▸ **Records for this task**
<<<<
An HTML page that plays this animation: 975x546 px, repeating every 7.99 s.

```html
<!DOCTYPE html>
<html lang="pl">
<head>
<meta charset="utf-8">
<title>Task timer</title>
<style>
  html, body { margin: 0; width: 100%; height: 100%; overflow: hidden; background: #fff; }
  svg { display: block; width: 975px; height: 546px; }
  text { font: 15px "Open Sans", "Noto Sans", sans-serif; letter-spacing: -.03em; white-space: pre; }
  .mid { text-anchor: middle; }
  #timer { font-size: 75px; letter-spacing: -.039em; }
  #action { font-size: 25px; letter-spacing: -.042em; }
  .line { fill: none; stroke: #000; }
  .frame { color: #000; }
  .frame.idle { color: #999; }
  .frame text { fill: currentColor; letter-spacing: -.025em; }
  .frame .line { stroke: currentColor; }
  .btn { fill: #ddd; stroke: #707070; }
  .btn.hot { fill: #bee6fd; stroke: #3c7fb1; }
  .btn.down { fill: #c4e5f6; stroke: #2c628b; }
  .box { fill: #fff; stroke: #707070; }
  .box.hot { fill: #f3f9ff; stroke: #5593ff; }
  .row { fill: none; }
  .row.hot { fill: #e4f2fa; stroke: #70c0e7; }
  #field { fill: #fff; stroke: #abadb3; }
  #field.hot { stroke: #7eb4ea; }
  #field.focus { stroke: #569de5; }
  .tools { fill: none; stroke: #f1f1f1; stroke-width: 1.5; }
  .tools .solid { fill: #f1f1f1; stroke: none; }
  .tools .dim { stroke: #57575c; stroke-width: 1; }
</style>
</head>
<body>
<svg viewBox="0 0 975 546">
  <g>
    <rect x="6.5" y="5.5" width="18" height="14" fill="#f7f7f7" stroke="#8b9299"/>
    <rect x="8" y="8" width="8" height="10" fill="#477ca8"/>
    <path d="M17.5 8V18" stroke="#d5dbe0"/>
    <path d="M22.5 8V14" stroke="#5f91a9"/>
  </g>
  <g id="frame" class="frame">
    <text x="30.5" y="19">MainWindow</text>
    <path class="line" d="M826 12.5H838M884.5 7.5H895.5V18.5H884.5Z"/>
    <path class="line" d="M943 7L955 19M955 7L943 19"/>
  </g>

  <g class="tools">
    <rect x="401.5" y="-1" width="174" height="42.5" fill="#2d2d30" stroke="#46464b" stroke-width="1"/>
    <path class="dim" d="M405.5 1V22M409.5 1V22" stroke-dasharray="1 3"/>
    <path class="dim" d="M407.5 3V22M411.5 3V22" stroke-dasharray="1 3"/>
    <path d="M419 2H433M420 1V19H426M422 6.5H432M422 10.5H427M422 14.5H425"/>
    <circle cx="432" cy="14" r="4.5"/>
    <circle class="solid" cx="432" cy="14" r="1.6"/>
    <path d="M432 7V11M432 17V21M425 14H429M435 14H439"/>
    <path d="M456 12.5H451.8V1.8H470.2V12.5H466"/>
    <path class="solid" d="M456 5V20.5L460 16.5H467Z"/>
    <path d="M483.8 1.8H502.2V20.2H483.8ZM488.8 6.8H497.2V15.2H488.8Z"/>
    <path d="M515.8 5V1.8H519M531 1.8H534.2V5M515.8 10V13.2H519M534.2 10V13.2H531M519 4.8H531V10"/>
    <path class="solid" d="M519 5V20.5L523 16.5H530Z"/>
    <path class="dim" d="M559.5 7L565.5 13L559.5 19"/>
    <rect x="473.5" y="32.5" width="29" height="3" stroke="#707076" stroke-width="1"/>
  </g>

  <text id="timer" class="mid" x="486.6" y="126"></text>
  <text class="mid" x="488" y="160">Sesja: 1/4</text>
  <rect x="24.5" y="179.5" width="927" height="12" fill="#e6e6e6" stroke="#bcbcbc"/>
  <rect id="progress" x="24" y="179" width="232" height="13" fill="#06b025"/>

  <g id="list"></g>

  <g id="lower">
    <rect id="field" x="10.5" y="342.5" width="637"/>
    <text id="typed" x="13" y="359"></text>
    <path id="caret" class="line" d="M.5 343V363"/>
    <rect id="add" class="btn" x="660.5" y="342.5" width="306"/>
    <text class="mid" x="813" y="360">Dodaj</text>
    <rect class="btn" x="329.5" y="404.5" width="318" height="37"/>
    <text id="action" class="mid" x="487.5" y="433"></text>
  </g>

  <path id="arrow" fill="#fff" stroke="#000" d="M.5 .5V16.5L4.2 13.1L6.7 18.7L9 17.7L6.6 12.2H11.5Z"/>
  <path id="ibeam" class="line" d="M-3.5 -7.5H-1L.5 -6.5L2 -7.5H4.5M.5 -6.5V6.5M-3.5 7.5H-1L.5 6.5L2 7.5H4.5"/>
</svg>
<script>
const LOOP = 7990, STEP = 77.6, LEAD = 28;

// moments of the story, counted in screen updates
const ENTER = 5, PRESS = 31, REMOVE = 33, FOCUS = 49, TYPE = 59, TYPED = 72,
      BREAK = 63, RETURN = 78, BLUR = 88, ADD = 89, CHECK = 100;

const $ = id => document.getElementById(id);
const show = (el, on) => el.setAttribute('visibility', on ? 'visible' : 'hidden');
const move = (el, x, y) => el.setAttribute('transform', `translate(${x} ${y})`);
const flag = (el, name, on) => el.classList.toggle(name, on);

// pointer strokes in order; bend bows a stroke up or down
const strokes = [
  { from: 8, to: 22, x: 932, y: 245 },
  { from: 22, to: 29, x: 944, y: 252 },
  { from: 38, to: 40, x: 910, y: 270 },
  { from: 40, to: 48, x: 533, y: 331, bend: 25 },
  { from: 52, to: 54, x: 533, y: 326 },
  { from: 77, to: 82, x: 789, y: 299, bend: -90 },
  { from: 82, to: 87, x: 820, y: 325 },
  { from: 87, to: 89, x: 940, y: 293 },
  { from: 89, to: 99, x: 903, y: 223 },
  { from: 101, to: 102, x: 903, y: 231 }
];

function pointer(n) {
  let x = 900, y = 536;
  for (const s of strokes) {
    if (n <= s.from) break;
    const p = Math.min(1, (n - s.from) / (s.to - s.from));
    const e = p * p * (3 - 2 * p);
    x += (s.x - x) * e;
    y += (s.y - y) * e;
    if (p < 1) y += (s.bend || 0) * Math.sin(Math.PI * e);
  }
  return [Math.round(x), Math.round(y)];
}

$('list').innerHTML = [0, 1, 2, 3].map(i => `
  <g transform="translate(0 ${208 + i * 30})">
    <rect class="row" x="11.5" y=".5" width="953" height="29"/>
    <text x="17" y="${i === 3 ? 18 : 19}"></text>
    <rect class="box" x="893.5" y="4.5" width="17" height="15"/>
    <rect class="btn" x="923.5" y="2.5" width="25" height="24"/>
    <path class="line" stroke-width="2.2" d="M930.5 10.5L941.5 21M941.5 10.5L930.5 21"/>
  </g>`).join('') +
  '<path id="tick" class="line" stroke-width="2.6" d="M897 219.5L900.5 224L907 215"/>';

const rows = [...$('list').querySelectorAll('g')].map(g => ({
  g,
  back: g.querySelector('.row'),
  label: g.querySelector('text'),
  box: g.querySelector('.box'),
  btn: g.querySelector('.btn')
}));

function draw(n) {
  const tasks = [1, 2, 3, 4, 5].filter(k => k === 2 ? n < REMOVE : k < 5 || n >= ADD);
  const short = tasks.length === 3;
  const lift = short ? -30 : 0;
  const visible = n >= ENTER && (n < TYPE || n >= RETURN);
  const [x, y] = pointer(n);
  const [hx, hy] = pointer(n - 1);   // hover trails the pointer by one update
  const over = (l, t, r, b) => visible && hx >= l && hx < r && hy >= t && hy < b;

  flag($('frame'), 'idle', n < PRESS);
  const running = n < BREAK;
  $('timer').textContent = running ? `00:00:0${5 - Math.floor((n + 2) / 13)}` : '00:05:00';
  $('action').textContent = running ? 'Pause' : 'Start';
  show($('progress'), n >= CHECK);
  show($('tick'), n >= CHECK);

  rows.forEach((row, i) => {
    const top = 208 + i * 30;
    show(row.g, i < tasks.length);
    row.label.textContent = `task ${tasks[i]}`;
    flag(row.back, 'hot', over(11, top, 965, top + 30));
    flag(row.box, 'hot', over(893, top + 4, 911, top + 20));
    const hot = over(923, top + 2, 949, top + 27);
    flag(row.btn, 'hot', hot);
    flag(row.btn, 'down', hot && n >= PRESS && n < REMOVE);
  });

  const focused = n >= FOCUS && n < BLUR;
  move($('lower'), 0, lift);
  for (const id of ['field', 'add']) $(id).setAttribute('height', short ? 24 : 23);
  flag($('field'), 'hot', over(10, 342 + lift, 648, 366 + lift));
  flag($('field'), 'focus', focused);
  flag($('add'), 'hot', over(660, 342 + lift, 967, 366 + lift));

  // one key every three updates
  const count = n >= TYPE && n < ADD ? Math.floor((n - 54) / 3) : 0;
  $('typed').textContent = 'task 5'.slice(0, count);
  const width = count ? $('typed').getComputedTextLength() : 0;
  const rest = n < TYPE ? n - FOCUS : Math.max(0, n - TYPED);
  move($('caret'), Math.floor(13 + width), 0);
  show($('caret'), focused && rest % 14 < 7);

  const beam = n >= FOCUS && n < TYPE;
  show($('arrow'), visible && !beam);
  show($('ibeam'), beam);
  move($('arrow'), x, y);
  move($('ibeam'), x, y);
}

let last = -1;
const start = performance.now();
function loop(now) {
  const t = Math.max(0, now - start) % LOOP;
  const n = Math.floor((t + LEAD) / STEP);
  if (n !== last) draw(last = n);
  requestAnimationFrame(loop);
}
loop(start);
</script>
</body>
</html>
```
>>>>
<<<<
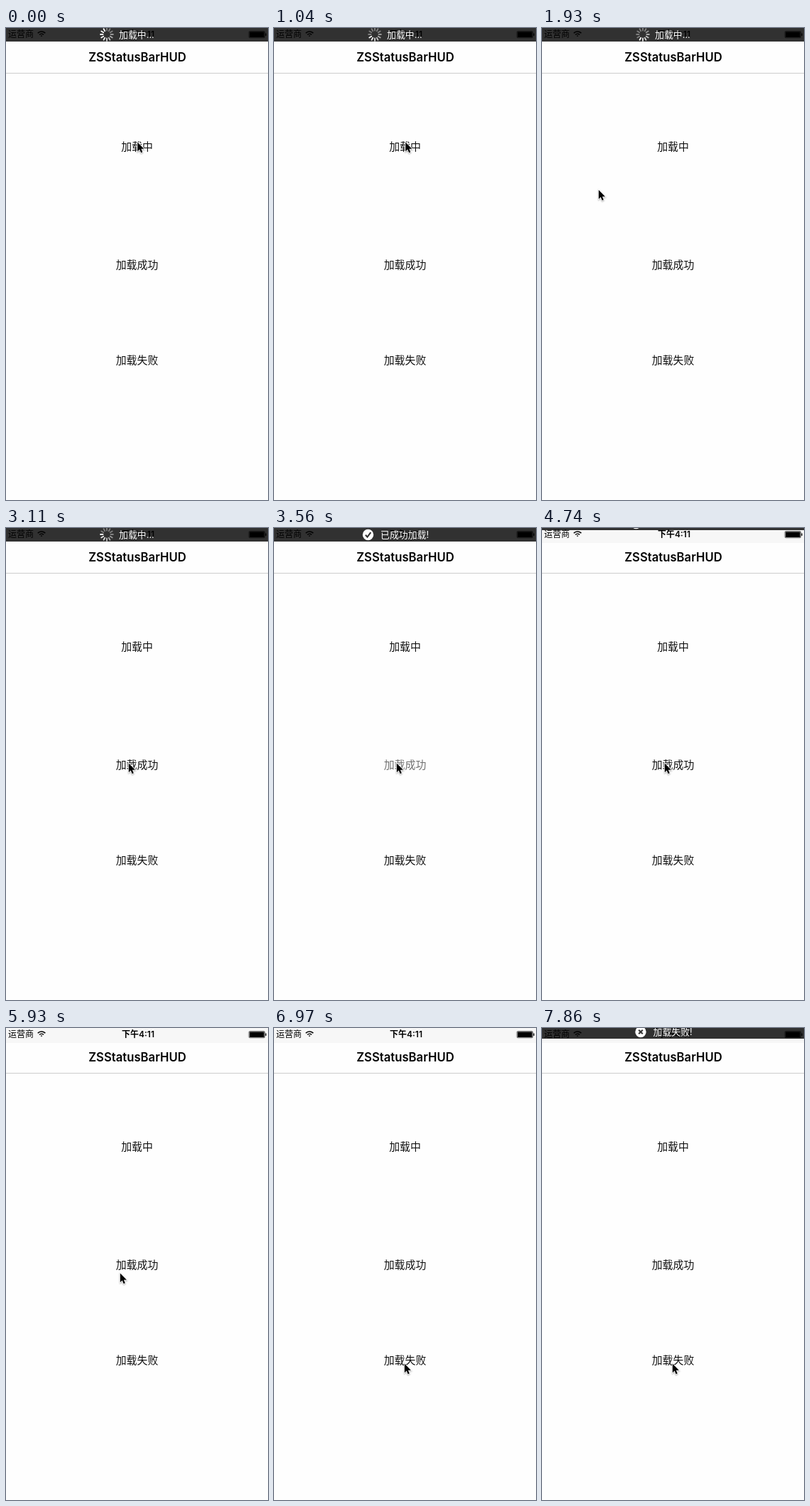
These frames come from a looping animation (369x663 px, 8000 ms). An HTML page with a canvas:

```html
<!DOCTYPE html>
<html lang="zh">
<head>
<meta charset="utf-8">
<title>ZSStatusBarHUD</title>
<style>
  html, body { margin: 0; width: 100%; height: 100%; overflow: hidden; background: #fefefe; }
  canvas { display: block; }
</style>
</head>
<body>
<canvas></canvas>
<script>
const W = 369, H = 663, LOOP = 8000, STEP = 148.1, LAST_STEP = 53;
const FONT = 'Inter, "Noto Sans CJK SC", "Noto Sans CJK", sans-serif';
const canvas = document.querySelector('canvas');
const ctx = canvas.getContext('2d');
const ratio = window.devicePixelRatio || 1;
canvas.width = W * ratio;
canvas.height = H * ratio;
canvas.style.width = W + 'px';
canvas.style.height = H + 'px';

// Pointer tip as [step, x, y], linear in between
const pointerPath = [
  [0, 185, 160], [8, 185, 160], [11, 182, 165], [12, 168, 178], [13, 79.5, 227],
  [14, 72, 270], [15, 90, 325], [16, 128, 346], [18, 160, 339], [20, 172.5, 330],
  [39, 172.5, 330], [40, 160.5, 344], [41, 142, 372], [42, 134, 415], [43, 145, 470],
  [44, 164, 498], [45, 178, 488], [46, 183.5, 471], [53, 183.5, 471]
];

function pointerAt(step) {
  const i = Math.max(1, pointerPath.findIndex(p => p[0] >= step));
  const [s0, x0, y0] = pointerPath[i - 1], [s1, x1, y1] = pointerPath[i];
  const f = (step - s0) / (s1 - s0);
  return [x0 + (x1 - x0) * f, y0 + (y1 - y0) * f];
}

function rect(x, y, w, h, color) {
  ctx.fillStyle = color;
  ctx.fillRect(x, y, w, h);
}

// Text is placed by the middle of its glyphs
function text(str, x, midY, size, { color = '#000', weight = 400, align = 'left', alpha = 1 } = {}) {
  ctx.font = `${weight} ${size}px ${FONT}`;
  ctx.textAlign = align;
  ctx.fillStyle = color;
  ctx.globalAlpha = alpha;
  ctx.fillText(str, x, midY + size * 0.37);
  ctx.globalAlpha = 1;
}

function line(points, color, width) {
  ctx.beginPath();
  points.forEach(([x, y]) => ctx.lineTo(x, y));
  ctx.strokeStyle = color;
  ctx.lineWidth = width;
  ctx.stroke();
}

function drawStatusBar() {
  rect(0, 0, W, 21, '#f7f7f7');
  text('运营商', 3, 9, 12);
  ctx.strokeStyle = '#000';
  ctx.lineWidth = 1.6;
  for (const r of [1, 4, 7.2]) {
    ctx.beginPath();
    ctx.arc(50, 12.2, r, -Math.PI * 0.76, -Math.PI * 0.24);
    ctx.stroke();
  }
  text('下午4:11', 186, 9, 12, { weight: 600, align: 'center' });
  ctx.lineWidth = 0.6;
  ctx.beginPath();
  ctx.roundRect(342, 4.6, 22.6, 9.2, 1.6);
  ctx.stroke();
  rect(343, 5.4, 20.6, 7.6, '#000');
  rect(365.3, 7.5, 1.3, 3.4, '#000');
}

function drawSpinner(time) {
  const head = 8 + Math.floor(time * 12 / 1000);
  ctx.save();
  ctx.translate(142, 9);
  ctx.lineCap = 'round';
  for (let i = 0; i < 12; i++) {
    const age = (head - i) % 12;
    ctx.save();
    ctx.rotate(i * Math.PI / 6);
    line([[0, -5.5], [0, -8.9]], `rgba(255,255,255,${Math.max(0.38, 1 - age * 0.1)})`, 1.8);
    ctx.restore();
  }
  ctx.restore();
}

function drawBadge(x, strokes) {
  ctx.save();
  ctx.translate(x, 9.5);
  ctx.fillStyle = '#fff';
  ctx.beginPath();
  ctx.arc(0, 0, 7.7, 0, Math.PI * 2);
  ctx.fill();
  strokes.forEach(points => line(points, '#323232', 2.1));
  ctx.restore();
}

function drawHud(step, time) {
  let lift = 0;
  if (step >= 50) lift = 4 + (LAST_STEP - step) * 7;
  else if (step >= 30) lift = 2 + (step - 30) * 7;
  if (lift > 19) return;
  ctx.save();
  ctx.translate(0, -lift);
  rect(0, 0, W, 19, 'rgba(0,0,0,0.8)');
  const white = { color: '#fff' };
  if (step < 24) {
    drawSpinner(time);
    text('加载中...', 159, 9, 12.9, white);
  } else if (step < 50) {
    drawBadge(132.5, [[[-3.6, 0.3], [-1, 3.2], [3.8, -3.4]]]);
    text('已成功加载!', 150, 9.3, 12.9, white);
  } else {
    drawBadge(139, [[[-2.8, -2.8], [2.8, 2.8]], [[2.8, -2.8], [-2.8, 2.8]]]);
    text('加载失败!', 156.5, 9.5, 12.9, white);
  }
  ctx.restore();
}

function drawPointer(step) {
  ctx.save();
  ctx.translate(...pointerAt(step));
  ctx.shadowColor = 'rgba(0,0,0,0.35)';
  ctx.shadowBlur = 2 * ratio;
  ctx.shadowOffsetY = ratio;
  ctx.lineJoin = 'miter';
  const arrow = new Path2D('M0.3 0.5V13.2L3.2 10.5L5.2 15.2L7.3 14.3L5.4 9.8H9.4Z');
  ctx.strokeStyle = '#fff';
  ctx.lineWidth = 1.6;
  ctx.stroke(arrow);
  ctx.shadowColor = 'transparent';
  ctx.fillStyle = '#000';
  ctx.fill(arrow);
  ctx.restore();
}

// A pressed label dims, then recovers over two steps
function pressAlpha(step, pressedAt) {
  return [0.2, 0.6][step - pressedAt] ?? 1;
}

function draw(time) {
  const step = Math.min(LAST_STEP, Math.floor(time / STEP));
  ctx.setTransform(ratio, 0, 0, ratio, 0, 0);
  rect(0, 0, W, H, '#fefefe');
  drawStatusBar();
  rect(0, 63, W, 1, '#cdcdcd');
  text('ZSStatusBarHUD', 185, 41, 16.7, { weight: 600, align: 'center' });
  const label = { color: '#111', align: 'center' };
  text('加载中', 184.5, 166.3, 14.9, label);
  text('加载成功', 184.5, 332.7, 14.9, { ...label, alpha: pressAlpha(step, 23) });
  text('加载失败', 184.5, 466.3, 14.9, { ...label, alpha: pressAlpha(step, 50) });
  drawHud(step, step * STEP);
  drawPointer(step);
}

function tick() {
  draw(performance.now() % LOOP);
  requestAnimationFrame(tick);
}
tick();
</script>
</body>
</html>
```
>>>>
▸ **Instructions for the task**
Which of the lines above hold the string "canvas"? Pick each of them out.

▸ **Result**
These frames come from a looping animation (369x663 px, 8000 ms). An HTML page with a canvas:
  canvas { display: block; }
<canvas></canvas>
const canvas = document.querySelector('canvas');
const ctx = canvas.getContext('2d');
canvas.width = W * ratio;
canvas.height = H * ratio;
canvas.style.width = W + 'px';
canvas.style.height = H + 'px';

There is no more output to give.